Ripping and testing and re-sewing are not my favorite sewing activities, but sometimes you just have to force yourself to do them. In fact, I rip and re-sew quite a lot because I'm a perfectionist. However the ripping done on this coat is far beyond what I'd normally expect to do in a given sewing project.
I basically wasted 2 sewing days ripping out what I had sewn, making changes and then advancing back to where I should have been last week. Now I have a functional gusset and a lining that shows more of the promise of the coat-to-be.
After I figured out, using the muslin, where the gusset needed to be and how big it should be, I transferred the necessary details to my pattern and then to the side fronts and backs of my partially-sewn lining. Of course, this meant I had to rip. While I was taking out the side/underarm seams, I decided that at the same time I would have a try at fixing another problem with the lining as first sewn - the sleeves felt too bulky and too narrow. So I also removed the Thinsulate from the sleeves.
I recently bought a life-time supply of white basting thread from a charming lady who runs a tailoring supply store in Montreal. I own needles. I have no excuses! I didn't even mind the hand-sewing activity. I laid the very bulky coat out on my cutting table, as you can see in the picture, and did the sewing while standing there. It was quite Zen... Changing the underlining to a less-bulky one, and paying attention to the stretch factor solved my too-narrow sleeve problem very nicely.

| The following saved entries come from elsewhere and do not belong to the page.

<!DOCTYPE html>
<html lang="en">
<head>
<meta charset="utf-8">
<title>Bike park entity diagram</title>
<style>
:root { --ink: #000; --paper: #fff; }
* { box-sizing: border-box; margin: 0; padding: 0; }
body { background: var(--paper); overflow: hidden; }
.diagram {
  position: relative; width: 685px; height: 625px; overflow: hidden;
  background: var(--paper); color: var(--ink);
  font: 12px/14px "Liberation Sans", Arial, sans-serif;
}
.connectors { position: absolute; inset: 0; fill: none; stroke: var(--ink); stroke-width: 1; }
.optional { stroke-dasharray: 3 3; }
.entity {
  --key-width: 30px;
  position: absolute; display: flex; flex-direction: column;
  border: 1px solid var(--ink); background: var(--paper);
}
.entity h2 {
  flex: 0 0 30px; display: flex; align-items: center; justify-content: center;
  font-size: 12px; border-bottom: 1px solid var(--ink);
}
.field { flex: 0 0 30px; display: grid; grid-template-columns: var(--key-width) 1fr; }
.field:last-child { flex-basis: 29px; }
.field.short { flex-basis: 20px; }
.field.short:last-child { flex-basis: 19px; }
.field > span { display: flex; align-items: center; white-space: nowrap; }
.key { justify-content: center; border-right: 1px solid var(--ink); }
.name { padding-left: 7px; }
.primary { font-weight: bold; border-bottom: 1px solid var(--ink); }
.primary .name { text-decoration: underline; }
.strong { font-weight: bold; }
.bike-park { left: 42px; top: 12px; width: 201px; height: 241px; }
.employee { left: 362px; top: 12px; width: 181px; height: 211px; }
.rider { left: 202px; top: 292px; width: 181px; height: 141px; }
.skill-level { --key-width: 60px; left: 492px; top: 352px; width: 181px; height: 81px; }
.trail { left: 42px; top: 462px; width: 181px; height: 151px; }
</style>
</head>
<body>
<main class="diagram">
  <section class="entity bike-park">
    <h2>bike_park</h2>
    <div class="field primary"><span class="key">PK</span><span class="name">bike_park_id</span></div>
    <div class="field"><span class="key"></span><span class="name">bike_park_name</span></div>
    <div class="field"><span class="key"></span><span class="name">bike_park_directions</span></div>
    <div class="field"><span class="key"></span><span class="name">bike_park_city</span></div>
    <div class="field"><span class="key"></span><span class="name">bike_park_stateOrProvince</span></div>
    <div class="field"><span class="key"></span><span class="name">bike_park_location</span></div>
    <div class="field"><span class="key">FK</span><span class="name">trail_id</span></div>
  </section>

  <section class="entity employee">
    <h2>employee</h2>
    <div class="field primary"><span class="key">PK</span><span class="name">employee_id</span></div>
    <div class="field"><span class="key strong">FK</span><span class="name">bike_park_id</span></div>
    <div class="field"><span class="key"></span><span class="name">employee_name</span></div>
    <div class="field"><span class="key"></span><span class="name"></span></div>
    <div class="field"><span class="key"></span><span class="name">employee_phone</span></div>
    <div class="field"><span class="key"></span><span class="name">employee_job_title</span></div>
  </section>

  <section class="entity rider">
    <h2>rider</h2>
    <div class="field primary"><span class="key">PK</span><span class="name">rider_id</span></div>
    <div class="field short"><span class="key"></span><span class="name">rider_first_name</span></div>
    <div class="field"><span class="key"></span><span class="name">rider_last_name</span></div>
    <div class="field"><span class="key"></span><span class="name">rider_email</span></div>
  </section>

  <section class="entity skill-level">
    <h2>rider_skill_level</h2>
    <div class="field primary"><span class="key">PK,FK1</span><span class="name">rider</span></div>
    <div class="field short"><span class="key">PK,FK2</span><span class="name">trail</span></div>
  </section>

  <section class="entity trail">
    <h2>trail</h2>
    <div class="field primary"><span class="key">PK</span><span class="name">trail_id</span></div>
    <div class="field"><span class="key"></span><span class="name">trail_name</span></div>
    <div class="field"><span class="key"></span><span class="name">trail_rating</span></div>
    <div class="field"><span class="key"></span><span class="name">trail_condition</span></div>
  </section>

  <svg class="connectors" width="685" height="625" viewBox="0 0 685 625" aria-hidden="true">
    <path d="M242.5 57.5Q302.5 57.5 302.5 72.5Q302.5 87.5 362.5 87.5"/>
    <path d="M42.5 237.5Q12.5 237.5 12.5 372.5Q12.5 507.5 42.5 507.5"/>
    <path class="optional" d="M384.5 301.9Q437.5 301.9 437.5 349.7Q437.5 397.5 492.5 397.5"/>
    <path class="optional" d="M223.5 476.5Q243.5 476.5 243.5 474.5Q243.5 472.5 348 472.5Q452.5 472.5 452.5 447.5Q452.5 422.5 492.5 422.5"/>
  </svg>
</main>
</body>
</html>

I sewed the new underarm seam up to but not over these lines of stitching. Then, I slashed up between the lines of stitching.